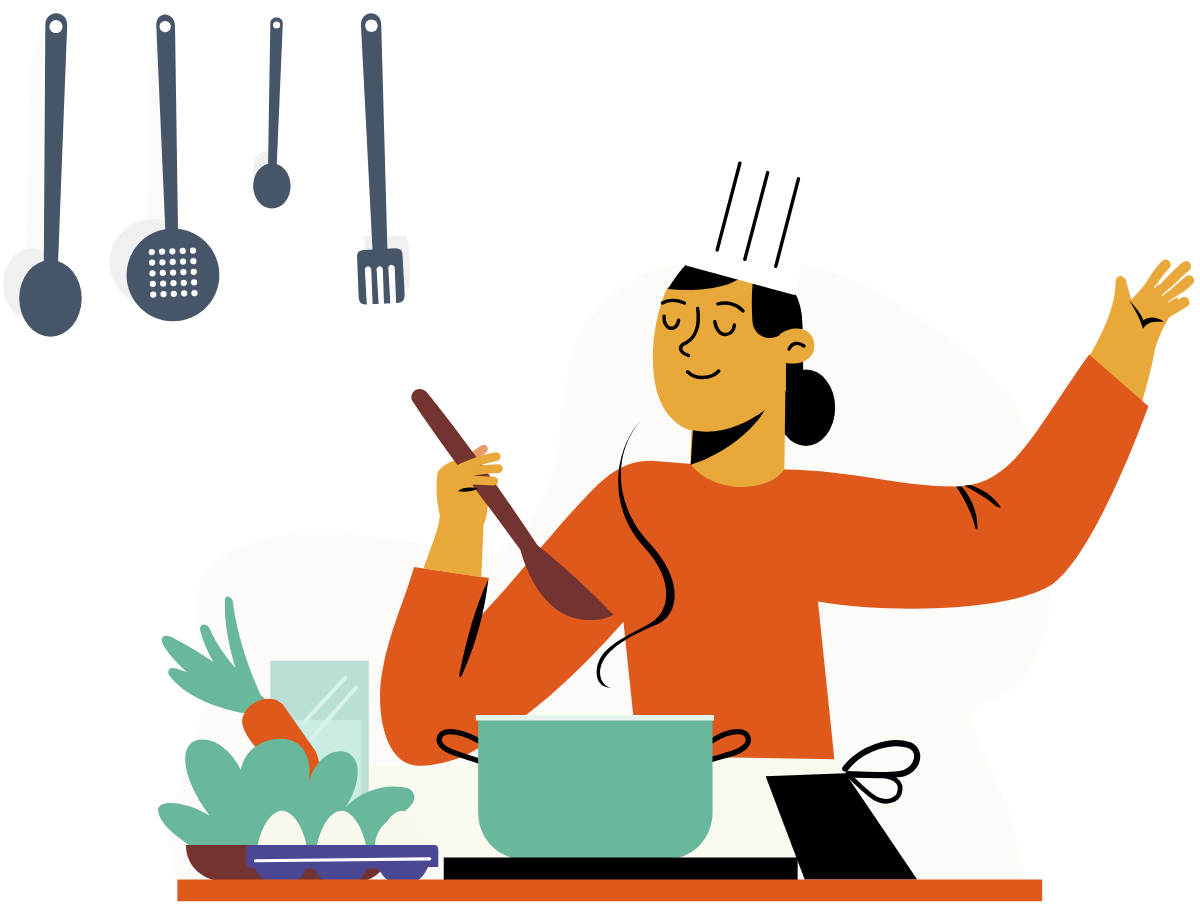
<!DOCTYPE html>
<html lang="en">
<head>
<meta charset="utf-8">
<title>Cook at the stove</title>
<style>
:root{
  --paper:#ffffff; --backdrop:#fcfbf8; --apron:#f8f9ef; --steel:#475569; --shade:#f0f0f1;
  --orange:#df591d; --skin:#e9a83a; --ink:#000000; --wood:#733330; --green:#6ab89c;
  --glass:#b9dfd6; --water:#c9ece4; --carton:#4c4793; --egg:#f9f8ed; --nail:#e99a6a;
}
html,body{margin:0;padding:0;background:var(--paper);overflow:hidden}
.kitchen{display:block;width:1200px;height:906px}
.backdrop{fill:var(--backdrop)} .apron{fill:var(--apron)} .steel{fill:var(--steel)} .shade{fill:var(--shade)}
.paper{fill:var(--paper)} .orange{fill:var(--orange)} .skin{fill:var(--skin)} .ink{fill:var(--ink)}
.wood{fill:var(--wood)} .green{fill:var(--green)} .glass{fill:var(--glass)} .water{fill:var(--water)}
.carton{fill:var(--carton)} .egg{fill:var(--egg)}
.line{fill:none;stroke:var(--ink);stroke-width:2.2;stroke-linecap:round;stroke-linejoin:round}
.handle{stroke-width:3.4}
.bow{stroke-width:4}
.finger{fill:none;stroke:var(--skin);stroke-width:6.6;stroke-linecap:round}
.glint{fill:none;stroke:#d8f1eb;stroke-width:2.6;stroke-linecap:round}
</style>
</head>
<body>
<svg class="kitchen" viewBox="0 0 768 580" preserveAspectRatio="none" role="img" aria-label="A smiling cook in a chef hat holding a wooden spoon over a pot, with vegetables and eggs on the counter and utensils hanging on the wall">
  <defs>
    <circle id="hole" r="2"/>
    <g id="hole-row"><use href="#hole" x="-13.2"/><use href="#hole" x="-6.6"/><use href="#hole"/><use href="#hole" x="6.6"/><use href="#hole" x="13.2"/></g>
    <path id="egg-shape" d="M0-23C8-23 15-9 16 2C16 12 8 17 0 17S-16 12-16 2C-15-9-8-23 0-23Z"/>
  </defs>

  <path class="backdrop" d="M113 563C100 525 120 500 133 440C128 415 122 395 127 378C136 345 178 341 212 342C252 343 283 349 306 358C335 352 349 322 357 288C361 260 360 235 373 211C389 184 415 170 439 169H512C550 176 590 202 619 225C655 255 672 295 673 340C674 390 670 419 654 436C641 449 617 449 623 467C633 493 651 519 655 563Z"/>

  <g id="utensils">
    <g class="shade">
      <ellipse cx="20" cy="182" rx="18" ry="23"/>
      <path d="M20 40L27 20L28 165L16 165Z" opacity=".35"/>
      <ellipse cx="99" cy="168" rx="29" ry="28"/>
      <path d="M96 40L101 20L105 145H94Z" opacity=".35"/>
      <ellipse cx="170" cy="108" rx="8" ry="11"/>
      <path d="M233 151H260Q263 160 262 184L256 186L236 178Z"/>
    </g>
    <g class="steel">
      <path d="M29 16C29 6 43 6 43 16L37 172H28Z"/>
      <ellipse cx="32.300" cy="191" rx="20" ry="24.500"/>
      <path d="M100 16C100 7 111 7 112 16L114 152H106Z"/>
      <circle cx="110.700" cy="176" r="29.700"/>
      <path d="M173 15C173 10 181 10 181 15L177 108H171.500Z"/>
      <ellipse cx="174" cy="119" rx="12" ry="14.500"/>
      <path d="M231 16C231 6 244 6 244 16L248 162H238.500Z"/>
      <path d="M228.500 164Q228.500 160 233 160L253 159Q257.500 159 257.600 163L259 189Q259 194 254 194L234 195Q229.500 195 229.500 190Z"/>
    </g>
    <g class="paper">
      <circle cx="35.800" cy="17" r="4.200"/><circle cx="105.700" cy="17" r="3.600"/>
      <circle cx="177" cy="16" r="2.300"/><circle cx="237.700" cy="16.500" r="4"/>
      <g transform="translate(110.800 174.500) rotate(-2)">
        <use href="#hole-row" y="-13.600"/><use href="#hole-row" y="-6.800"/><use href="#hole-row"/><use href="#hole-row" y="6.800"/><use href="#hole-row" y="13.600"/>
      </g>
      <path d="M233.500 172Q235.500 169 237.600 172L238.500 196H234.800ZM241 172Q243 169 245 172L245.800 196H242.400ZM248.500 171Q250.500 168 252.600 171L253.600 196H249.900Z"/>
    </g>
  </g>

  <g id="cook">
    <path class="apron" d="M236 490H306L408 480L534 484L542 496L490 497L512 550H236Z"/>
    <path class="ink" d="M490 497L541 495L587 563H515Z"/>

    <g id="hands-behind" class="skin">
      <path d="M696 230C706 213 714 196 714 180C715 175 720 176 721 181L724 192C730 186 733 181 737 179L756 193C747 203 742 214 739 224C737 236 734 246 731 257Z"/>
      <path class="finger" d="M732 190C737 181 741 174 746 169.500M737 193C745 184 752 176 759 170.500M742 196L761 179.500M742 203L758 193.500"/>
    </g>
    <path class="line" style="stroke:#fff;stroke-width:.8" d="M739 184L750 171M744 189L760 175M748 193L761 185"/>
    <path class="ink" d="M722.500 192C728 198 731 202 731.800 205C736 202 741 203 745 206C740 206 735 205 731.500 210.500C730 205 727 199 722.500 192Z"/>

    <ellipse class="ink" cx="515.800" cy="261" rx="18.700" ry="24.500"/>
    <path class="ink" d="M490 228H514V240L502 270L490 268Z"/>

    <path class="orange" d="M265 363L313 370L306 396C330 371 353 341 375 318C389 303 400 295 417 295L443 297L502 300.500C546 301 572 311 611 311.500C648 311 660 279 697 227L735 260C718 306 695 356 676 372C656 390 577 394 523.500 385L534 486L408 484L399 398C377 423 347 454 306 479C294 487 276 491 266 490C245 488 240 452 245 428C249 405 259 384 265 363Z"/>

    <path class="skin" d="M442 290L443 260L503 220L502 300.500C491 316 456 316 442 297Z"/>
    <path class="skin" d="M427 184C417 207 416 233 420 249C425 269 439 278 453 276.500C472 275 486 268 491 261L503 250V184L470 171Z"/>
    <path class="ink" d="M443.500 275.500C461 279 478 271 489.500 262.500C480 278 462 291 442 297.500Z"/>
    <path class="ink" d="M439 169.500L476 176C468 184 448 187 427.500 185C431 179 434 175 439 169.500Z"/>
    <path class="ink" d="M482 179L509 188C513 195 514 205 513.500 213L500 214C493 219 482 216 481.500 205C481 195 481 187 482 179Z"/>
    <path class="skin" d="M499 214C507 208 519 209 521 219C523 229 513 235 502 232Z"/>
    <path class="paper" d="M439 170L509 189L523 116L457 98Z"/>
    <path class="line" d="M473.500 104.500L459 160M491.300 110.500L476.700 166M511 114.500L496.500 170.500"/>
    <g id="face" class="line" stroke-width="2">
      <path d="M424 194C428 191.500 434 192 438 194M459.500 194.500C466 193 472 195 475.500 199"/>
      <path d="M425 202.500C424.500 212 433.500 212.500 434.300 205M457.500 206C459 217 469.500 216 470 208"/>
      <path d="M446.500 197.500C448.500 212 443 218 437 220.500C434 223 436 226 440.500 227.500"/>
      <path d="M440 238C445 243 455 243 460 237.500"/>
      <path d="M505 223.500C507 219 511 219 514.500 221.500"/>
    </g>

    <g id="sleeve-folds" class="ink">
      <path d="M312.500 371C310 394 303 417 295 433.500C293.500 433 294 431 294.500 429C299 408 304 389 312.500 371Z"/>
      <path d="M612 311.500L615.500 311.500C622 319 626 329 625.500 339C624 339 624 337 623.500 335C621 327 617 319 612 311.500Z"/>
      <path d="M617 311L621 310.500C629 313 636 318 640.500 324.500C639 325.500 637 324 635 322C630 318 623 314 617 311Z"/>
    </g>

    <g id="stirring-hand">
      <path class="skin" d="M271 364C278 345 281 337 281.500 330C279 320 279 310 280 303C282 297 294 293 304 290L312 312C313 321 312 331 309.500 336L308 369.500Z"/>
      <path d="M303 292L309.500 287.500" fill="none" stroke="var(--nail)" stroke-width="5.500" stroke-linecap="round"/>
      <path class="wood" d="M263.500 256C262 250 269 246.500 273 251C295 278 320 313 344 349C359 361 377 377 392.500 393.500C384 399 366 398 356 390C344 381 337 366 333 352C310 320 286 290 263.500 256Z"/>
      <path class="finger" style="stroke-width:5.600" d="M290 302C300 297 308 294 317.500 292.300M294 304C304 301 311 300 319 300M296 307L316 308"/>
      <path class="skin" d="M282 305L300 297L305 309L290 318Z"/>
      <path class="ink" d="M293 314.500C296 311.800 301 311.800 306 312.500C302 315 297 315 293 314.500Z"/>
    </g>
  </g>

  <path id="steam" class="ink" d="M410 269C391 292 394 324 415 347C437 370 436 393 420 400C401 408 385 417 384 430C384 436 387 439 391 440.500C384 440 381 435 382 428C384 413 403 407 416 399C430 391 431 370 412 350C390 326 391 291 410 269Z"/>

  <g id="apron-bow" class="line bow">
    <path d="M541 492C551 479 570 473 582 477C591 481 587 494 576 495.500C565 497 553 496 543 495.500"/>
    <path d="M543 496C557 497 573 494 576 503C577 513 567 515 560 511C554 507 548 501 543 496" stroke-width="3"/>
  </g>

  <g id="glass-of-water">
    <path class="glass" d="M173 423H236V538H173Z"/>
    <path class="water" d="M181 461H231V536H181Z"/>
    <path class="glint" d="M221 434L194 463M228 440L199 473"/>
  </g>

  <g id="carrot">
    <path class="green" d="M163 458C151 434 143 406 144 384C144 381 148 381 149 385C152 409 160 430 169 450ZM162 456C146 441 132 420 128 403C128 399 132 399 134 402C141 419 156 434 170 448ZM160 456C139 446 113 429 104 412C102 407 106 406 110 408C130 418 151 433 166 448ZM158 457C140 454 118 446 108 432C107 428 109 427 113 428C131 434 148 441 166 449Z"/>
    <path class="orange" d="M155 463C154 451 172 442 181 451L202 481C206 490 205 500 203 507C186 500 158 479 155 463Z"/>
  </g>

  <g id="salad-bowl">
    <path class="green" d="M121 541C113 535 102 528 101 518C103 511 121 514 134 522C119 502 114 482 123 475C135 469 149 481 154 493C157 478 170 473 180 473C194 473 201 486 197 503C201 486 213 478 223 482C233 488 229 505 221 517C232 505 250 501 262 505C269 510 264 518 252 523C243 528 240 535 240 542Z"/>
    <path class="wood" d="M119 541H250C249 556 240 565 225 565H148C130 565 119 555 119 541Z"/>
  </g>

  <g id="egg-carton">
    <g class="egg"><use href="#egg-shape" x="180.500" y="542"/><use href="#egg-shape" x="218.500" y="542"/><use href="#egg-shape" x="257.500" y="542"/></g>
    <path class="carton" d="M160 541H278Q280.500 541 280.500 544V555H274C271 561 268 565 262 565H254C248 565 245 561 242 556H235C232 562 229 565 223 565H213C207 565 204 562 201 556H196C193 562 190 565 184 565H175C169 565 166 561 163 556Q157.500 556 157.500 552V544Q157.500 541 160 541Z"/>
    <path d="M163.500 551L275 549.800" fill="none" stroke="#fff" stroke-width="2" stroke-linecap="round"/>
  </g>

  <g id="stove-and-pot">
    <path class="line handle" d="M306 474C293 467 281 466 281 474C282 481 295 483 306 487M456 474C467 467 479 466 479 474C478 481 466 483 456 486"/>
    <path class="green" d="M306 459H456V520C456 537 443 550 427 550H335C319 550 306 537 306 520Z"/>
    <path d="M304.500 459.500H457" stroke="#e5f4ee" stroke-width="3.400"/>
    <path class="ink" d="M284 549H510.500V564H284Z"/>
  </g>
  <path id="counter" class="orange" d="M113.500 563H667V577H113.500Z"/>
</svg>
</body>
</html>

□ □ □ □ □ □ □

Copy every line from the records above that contains the string "orange".

  --orange:#df591d; --skin:#e9a83a; --ink:#000000; --wood:#733330; --green:#6ab89c;
.paper{fill:var(--paper)} .orange{fill:var(--orange)} .skin{fill:var(--skin)} .ink{fill:var(--ink)}
    <path class="orange" d="M265 363L313 370L306 396C330 371 353 341 375 318C389 303 400 295 417 295L443 297L502 300.500C546 301 572 311 611 311.500C648 311 660 279 697 227L735 260C718 306 695 356 676 372C656 390 577 394 523.500 385L534 486L408 484L399 398C377 423 347 454 306 479C294 487 276 491 266 490C245 488 240 452 245 428C249 405 259 384 265 363Z"/>
    <path class="orange" d="M155 463C154 451 172 442 181 451L202 481C206 490 205 500 203 507C186 500 158 479 155 463Z"/>
  <path id="counter" class="orange" d="M113.500 563H667V577H113.500Z"/>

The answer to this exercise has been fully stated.